Items listed in a dataset:
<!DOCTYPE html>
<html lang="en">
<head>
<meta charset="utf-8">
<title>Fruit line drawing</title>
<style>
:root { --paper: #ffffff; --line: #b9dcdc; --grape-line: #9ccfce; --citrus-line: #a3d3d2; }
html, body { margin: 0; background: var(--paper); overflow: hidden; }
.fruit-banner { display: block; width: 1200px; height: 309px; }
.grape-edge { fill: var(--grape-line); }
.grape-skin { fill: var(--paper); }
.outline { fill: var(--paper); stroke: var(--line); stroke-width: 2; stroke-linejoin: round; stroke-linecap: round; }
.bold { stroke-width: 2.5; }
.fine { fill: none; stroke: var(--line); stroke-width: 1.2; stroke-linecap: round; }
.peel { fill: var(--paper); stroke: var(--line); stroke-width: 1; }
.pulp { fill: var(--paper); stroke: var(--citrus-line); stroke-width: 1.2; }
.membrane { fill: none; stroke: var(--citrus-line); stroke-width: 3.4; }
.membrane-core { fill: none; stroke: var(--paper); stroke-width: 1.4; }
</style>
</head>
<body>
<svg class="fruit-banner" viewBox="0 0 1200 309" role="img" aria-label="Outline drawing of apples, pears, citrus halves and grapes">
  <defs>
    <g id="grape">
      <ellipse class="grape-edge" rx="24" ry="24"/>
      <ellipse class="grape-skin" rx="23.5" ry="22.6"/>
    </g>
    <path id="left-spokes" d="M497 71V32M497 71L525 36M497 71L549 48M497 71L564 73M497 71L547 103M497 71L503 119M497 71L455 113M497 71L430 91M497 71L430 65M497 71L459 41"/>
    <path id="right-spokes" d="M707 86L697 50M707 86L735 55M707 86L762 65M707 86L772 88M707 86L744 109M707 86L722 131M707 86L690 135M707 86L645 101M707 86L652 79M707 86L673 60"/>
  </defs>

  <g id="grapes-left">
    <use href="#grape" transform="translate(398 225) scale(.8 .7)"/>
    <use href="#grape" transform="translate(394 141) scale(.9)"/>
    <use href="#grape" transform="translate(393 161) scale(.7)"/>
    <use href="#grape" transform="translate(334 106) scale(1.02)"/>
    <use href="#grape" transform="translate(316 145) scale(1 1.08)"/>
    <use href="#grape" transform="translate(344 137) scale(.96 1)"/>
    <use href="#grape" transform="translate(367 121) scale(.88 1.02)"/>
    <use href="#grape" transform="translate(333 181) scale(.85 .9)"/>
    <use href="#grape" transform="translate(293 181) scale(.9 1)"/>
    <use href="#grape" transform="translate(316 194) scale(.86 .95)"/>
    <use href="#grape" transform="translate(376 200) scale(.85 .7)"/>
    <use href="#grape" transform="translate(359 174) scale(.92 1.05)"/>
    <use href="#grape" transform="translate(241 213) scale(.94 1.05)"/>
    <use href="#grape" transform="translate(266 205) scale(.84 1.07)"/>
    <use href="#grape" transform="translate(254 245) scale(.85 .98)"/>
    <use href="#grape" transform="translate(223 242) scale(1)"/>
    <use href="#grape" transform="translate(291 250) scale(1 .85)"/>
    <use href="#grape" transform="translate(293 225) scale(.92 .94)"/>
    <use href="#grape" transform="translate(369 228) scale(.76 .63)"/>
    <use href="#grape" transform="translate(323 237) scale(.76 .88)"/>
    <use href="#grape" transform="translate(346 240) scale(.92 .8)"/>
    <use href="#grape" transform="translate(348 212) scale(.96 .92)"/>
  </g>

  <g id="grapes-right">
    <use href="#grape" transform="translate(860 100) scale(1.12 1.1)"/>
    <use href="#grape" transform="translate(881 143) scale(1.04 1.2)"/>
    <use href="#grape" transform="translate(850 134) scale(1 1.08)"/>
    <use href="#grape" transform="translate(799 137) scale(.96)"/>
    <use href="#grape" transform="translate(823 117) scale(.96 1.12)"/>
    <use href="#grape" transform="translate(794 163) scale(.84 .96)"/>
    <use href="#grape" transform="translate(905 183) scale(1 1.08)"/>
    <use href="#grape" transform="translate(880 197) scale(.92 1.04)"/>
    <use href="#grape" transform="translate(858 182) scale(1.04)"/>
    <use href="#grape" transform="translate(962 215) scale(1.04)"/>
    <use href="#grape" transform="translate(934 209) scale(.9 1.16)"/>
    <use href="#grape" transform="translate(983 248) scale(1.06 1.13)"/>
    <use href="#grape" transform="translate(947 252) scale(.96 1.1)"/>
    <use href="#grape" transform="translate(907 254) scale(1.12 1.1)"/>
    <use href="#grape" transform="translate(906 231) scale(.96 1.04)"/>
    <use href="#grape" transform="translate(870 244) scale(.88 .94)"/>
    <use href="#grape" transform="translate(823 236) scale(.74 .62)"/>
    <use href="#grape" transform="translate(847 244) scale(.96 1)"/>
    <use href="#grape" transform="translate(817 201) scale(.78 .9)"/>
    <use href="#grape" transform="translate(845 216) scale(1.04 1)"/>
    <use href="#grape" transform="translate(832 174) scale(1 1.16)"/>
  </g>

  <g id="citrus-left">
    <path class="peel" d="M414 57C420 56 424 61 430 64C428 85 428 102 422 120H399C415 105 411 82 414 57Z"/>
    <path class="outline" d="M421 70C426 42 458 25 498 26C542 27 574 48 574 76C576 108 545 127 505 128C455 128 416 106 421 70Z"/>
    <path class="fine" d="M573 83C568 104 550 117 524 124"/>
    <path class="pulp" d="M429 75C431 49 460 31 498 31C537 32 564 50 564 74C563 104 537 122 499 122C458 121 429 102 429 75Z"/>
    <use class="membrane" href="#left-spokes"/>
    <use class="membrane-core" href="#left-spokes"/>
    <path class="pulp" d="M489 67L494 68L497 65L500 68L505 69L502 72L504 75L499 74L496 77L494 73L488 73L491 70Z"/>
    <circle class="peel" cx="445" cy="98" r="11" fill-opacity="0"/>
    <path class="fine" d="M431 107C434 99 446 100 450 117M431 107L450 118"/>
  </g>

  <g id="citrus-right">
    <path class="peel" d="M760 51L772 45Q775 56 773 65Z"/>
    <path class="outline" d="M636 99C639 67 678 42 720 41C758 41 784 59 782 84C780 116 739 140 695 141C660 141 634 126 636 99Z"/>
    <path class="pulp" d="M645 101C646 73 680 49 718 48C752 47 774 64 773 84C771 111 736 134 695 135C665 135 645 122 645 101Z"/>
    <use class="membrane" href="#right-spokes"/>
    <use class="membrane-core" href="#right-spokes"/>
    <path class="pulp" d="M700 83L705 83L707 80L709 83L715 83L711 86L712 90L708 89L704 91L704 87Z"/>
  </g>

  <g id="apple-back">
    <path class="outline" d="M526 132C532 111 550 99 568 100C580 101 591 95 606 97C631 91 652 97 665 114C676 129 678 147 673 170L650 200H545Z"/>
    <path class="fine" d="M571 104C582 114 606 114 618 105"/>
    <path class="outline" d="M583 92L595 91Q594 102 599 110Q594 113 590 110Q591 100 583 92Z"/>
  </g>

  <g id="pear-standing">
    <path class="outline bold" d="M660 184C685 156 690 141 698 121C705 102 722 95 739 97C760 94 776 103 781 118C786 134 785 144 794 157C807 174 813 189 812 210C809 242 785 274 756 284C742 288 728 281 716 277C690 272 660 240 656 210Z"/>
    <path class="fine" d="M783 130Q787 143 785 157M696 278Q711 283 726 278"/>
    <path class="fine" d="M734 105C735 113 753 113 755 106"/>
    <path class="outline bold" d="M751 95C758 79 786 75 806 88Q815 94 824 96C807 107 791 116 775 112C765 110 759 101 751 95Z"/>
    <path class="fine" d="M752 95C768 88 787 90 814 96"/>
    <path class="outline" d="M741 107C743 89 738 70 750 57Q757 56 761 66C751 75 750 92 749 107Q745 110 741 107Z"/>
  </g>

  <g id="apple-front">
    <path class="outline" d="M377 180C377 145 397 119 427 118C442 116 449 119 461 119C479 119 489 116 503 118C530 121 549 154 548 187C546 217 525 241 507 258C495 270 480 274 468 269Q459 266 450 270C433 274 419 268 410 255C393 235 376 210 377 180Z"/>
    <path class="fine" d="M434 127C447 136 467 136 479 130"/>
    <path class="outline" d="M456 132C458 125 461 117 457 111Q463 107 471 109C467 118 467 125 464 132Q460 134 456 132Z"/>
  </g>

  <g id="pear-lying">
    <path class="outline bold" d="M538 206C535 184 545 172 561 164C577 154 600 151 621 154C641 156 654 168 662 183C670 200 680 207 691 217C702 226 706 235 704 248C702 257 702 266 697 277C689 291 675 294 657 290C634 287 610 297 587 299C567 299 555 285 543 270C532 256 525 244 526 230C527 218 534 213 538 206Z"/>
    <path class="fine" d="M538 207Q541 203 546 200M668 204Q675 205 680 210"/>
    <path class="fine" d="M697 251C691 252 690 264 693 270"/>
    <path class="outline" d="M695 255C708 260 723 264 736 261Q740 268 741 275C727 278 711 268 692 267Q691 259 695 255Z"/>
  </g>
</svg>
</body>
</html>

--

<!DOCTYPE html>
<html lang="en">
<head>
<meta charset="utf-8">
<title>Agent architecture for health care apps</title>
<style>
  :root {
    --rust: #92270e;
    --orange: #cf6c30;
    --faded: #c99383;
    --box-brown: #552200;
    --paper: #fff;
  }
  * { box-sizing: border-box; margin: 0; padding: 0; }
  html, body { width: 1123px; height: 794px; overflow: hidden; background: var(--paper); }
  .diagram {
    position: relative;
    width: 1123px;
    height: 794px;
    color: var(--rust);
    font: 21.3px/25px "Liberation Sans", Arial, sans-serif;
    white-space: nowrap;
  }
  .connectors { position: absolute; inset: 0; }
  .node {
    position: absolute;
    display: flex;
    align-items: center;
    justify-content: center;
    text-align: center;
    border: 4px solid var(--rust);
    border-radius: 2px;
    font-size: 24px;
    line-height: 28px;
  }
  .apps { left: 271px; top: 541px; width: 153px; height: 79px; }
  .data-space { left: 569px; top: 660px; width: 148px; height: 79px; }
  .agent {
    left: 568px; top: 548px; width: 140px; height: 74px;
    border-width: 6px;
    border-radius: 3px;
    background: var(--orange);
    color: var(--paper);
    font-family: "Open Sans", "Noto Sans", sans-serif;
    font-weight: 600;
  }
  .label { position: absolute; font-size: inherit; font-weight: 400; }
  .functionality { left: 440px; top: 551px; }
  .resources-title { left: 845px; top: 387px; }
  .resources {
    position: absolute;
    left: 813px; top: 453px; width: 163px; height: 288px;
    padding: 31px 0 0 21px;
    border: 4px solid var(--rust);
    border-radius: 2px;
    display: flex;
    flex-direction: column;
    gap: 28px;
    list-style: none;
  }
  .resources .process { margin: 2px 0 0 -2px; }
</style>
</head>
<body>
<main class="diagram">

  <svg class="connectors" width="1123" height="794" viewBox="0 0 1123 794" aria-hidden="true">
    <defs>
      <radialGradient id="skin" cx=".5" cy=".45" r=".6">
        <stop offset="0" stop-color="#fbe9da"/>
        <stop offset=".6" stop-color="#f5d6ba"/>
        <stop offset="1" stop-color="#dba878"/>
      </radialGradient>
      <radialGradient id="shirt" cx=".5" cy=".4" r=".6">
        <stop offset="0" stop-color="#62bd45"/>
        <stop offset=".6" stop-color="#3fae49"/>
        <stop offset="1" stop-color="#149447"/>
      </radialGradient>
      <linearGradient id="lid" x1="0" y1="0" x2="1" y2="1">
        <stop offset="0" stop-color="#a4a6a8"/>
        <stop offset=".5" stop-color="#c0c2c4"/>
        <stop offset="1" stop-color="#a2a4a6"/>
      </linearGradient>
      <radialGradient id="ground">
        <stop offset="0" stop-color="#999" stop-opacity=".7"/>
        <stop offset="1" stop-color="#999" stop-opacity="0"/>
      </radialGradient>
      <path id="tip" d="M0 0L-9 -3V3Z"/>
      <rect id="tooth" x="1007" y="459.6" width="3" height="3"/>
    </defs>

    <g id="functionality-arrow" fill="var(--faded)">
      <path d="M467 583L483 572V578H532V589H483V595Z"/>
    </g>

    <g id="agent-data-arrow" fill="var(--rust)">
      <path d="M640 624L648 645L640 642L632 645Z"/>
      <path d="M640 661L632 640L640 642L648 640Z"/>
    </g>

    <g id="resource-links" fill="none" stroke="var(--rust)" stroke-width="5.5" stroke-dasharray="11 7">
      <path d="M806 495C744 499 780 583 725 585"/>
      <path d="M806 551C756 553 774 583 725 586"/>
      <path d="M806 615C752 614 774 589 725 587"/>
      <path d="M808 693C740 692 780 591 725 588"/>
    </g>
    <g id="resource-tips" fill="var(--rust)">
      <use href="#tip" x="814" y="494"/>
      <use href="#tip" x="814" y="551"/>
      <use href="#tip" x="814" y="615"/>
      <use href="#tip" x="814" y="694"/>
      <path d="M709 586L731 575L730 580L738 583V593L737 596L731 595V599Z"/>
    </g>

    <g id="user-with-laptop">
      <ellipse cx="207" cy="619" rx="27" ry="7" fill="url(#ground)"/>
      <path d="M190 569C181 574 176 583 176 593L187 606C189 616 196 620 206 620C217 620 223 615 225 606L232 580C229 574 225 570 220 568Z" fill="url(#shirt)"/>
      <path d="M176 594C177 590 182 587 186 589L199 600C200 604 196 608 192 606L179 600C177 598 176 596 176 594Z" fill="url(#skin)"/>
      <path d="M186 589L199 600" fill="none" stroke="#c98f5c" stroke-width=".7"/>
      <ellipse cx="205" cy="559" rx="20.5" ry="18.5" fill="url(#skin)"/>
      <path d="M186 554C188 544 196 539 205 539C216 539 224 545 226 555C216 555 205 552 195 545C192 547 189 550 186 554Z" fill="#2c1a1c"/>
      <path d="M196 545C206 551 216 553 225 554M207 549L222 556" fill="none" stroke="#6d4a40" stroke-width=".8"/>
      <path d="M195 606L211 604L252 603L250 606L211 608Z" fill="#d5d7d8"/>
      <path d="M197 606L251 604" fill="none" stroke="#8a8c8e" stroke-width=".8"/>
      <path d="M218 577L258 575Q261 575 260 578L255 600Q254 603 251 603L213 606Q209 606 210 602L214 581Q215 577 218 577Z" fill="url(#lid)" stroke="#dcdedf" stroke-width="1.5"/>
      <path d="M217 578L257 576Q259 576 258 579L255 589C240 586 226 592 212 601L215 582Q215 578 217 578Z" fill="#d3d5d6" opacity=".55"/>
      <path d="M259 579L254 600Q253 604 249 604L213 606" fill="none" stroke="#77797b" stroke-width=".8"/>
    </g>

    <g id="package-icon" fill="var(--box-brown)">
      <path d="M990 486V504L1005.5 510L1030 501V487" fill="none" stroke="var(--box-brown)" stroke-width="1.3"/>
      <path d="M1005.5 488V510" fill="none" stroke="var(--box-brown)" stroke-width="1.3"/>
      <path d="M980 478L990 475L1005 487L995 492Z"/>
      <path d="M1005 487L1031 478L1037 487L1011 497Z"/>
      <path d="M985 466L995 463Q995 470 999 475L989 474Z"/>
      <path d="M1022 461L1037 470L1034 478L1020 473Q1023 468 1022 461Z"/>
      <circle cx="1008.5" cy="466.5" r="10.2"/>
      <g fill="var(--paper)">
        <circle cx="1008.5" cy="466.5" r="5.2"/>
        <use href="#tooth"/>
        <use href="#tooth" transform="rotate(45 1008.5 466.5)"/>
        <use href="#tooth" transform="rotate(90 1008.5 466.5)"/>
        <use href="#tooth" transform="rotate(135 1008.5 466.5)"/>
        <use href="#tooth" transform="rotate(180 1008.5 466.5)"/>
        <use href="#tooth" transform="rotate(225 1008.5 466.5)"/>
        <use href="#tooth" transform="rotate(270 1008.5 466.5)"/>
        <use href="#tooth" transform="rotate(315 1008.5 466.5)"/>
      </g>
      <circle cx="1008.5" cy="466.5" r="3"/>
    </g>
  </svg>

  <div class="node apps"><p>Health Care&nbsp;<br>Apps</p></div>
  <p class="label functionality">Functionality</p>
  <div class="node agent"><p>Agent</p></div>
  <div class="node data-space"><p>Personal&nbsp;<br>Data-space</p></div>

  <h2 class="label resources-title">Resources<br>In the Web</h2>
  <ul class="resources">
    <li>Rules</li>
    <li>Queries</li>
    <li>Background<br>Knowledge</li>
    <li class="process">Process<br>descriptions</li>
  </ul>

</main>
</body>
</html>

--

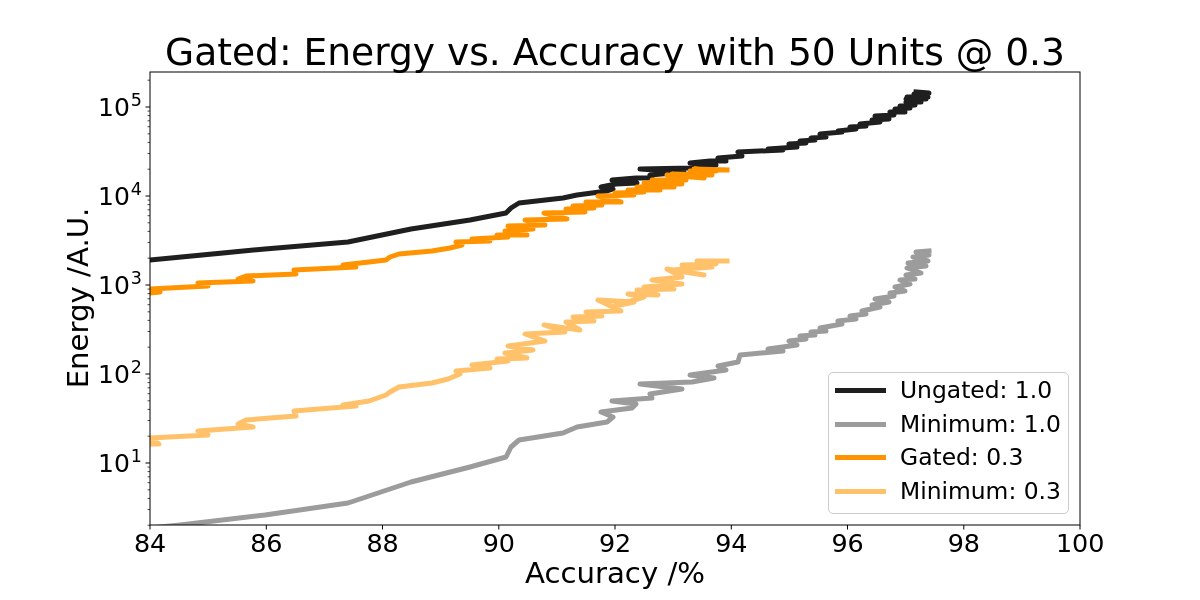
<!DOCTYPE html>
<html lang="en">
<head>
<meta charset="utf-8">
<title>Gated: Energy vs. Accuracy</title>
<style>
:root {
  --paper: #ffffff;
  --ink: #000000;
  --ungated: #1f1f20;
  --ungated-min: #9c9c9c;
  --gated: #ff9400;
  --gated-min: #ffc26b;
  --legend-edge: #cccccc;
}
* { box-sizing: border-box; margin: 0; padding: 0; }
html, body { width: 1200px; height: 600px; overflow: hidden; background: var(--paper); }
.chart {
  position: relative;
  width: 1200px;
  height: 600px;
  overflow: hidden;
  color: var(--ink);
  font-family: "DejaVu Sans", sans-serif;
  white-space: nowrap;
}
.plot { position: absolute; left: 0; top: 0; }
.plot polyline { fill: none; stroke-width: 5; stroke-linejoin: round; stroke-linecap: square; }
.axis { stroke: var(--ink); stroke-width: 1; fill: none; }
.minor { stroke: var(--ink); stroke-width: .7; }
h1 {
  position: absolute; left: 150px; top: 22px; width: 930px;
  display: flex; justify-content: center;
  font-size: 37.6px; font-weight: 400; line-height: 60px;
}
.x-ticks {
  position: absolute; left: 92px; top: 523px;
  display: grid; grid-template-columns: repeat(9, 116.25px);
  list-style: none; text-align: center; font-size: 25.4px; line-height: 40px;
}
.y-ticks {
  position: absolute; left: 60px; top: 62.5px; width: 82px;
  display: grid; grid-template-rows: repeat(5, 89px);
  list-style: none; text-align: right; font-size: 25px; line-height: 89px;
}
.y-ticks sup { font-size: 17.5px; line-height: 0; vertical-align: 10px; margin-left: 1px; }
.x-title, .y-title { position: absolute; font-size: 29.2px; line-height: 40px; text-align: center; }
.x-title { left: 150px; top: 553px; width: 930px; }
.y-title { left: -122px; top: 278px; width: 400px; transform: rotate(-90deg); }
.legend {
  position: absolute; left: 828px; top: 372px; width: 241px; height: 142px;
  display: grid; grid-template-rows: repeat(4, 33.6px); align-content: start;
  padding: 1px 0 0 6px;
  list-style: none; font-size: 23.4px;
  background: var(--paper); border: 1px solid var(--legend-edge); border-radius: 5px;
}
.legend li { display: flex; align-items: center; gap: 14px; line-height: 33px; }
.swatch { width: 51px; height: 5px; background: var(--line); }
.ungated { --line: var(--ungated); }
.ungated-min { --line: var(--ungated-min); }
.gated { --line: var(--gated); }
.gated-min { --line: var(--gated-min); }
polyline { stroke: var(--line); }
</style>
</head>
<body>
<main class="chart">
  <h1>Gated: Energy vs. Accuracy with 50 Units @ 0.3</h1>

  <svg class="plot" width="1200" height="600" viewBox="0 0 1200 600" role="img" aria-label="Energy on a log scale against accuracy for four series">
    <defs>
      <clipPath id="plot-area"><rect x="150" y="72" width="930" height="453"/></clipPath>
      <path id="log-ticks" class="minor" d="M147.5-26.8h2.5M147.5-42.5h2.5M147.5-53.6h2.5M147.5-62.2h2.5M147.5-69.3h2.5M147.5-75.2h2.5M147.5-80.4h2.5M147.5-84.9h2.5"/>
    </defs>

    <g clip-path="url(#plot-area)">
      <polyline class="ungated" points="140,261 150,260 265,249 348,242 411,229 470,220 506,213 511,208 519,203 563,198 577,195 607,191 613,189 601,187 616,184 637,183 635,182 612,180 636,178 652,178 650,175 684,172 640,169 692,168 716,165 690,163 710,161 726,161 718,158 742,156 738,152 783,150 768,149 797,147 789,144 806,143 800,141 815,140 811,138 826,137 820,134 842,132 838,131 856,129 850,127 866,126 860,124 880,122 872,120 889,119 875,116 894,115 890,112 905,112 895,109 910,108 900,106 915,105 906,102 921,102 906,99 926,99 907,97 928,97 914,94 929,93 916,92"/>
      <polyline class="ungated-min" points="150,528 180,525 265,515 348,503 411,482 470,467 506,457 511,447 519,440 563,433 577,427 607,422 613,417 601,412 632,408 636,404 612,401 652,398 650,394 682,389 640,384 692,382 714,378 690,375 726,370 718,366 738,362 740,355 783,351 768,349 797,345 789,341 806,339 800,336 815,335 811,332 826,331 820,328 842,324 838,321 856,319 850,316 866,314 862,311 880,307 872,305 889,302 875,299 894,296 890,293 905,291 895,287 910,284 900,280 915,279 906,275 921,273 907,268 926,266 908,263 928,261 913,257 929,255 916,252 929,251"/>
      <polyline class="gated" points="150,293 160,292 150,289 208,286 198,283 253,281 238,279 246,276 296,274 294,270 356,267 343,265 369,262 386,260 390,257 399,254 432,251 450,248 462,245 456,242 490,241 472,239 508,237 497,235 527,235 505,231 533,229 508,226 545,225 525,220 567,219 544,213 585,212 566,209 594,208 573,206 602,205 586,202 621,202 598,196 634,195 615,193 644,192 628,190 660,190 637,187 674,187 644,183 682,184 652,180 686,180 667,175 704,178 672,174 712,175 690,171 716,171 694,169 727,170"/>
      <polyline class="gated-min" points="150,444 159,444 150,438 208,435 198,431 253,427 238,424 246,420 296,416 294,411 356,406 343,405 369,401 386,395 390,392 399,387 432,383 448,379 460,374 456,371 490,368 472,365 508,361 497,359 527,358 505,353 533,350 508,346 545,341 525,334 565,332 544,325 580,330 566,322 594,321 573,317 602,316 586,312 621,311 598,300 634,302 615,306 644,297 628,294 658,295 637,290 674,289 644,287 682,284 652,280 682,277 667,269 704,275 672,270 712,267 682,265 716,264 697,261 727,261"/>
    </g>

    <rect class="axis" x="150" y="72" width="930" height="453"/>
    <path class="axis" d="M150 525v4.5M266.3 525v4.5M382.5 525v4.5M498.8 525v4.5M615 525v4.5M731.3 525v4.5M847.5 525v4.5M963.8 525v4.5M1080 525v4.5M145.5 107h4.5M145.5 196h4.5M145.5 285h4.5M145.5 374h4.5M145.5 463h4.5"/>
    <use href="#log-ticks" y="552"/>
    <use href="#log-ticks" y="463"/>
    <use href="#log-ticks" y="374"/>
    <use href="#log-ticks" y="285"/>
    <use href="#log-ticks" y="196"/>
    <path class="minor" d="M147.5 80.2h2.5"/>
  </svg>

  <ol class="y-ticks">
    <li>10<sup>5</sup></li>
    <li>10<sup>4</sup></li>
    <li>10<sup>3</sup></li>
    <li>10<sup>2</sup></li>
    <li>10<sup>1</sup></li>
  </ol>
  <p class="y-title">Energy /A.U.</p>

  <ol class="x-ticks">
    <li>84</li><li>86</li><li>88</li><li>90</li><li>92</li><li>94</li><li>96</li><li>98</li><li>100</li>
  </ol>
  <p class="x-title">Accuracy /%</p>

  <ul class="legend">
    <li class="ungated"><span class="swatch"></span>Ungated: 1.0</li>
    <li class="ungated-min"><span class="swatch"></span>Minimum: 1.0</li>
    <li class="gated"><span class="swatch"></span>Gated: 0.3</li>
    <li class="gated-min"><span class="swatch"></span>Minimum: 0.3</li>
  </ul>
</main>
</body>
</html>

AIM OF THE EXERCISE: Could you restate, word for word, the lines above from the one with "font-weight: 600;" to the one with "615C752 614 774", both included?

SOLUTION TO THE PROBLEM:
    font-weight: 600;
  }
  .label { position: absolute; font-size: inherit; font-weight: 400; }
  .functionality { left: 440px; top: 551px; }
  .resources-title { left: 845px; top: 387px; }
  .resources {
    position: absolute;
    left: 813px; top: 453px; width: 163px; height: 288px;
    padding: 31px 0 0 21px;
    border: 4px solid var(--rust);
    border-radius: 2px;
    display: flex;
    flex-direction: column;
    gap: 28px;
    list-style: none;
  }
  .resources .process { margin: 2px 0 0 -2px; }
</style>
</head>
<body>
<main class="diagram">

  <svg class="connectors" width="1123" height="794" viewBox="0 0 1123 794" aria-hidden="true">
    <defs>
      <radialGradient id="skin" cx=".5" cy=".45" r=".6">
        <stop offset="0" stop-color="#fbe9da"/>
        <stop offset=".6" stop-color="#f5d6ba"/>
        <stop offset="1" stop-color="#dba878"/>
      </radialGradient>
      <radialGradient id="shirt" cx=".5" cy=".4" r=".6">
        <stop offset="0" stop-color="#62bd45"/>
        <stop offset=".6" stop-color="#3fae49"/>
        <stop offset="1" stop-color="#149447"/>
      </radialGradient>
      <linearGradient id="lid" x1="0" y1="0" x2="1" y2="1">
        <stop offset="0" stop-color="#a4a6a8"/>
        <stop offset=".5" stop-color="#c0c2c4"/>
        <stop offset="1" stop-color="#a2a4a6"/>
      </linearGradient>
      <radialGradient id="ground">
        <stop offset="0" stop-color="#999" stop-opacity=".7"/>
        <stop offset="1" stop-color="#999" stop-opacity="0"/>
      </radialGradient>
      <path id="tip" d="M0 0L-9 -3V3Z"/>
      <rect id="tooth" x="1007" y="459.6" width="3" height="3"/>
    </defs>

    <g id="functionality-arrow" fill="var(--faded)">
      <path d="M467 583L483 572V578H532V589H483V595Z"/>
    </g>

    <g id="agent-data-arrow" fill="var(--rust)">
      <path d="M640 624L648 645L640 642L632 645Z"/>
      <path d="M640 661L632 640L640 642L648 640Z"/>
    </g>

    <g id="resource-links" fill="none" stroke="var(--rust)" stroke-width="5.5" stroke-dasharray="11 7">
      <path d="M806 495C744 499 780 583 725 585"/>
      <path d="M806 551C756 553 774 583 725 586"/>
      <path d="M806 615C752 614 774 589 725 587"/>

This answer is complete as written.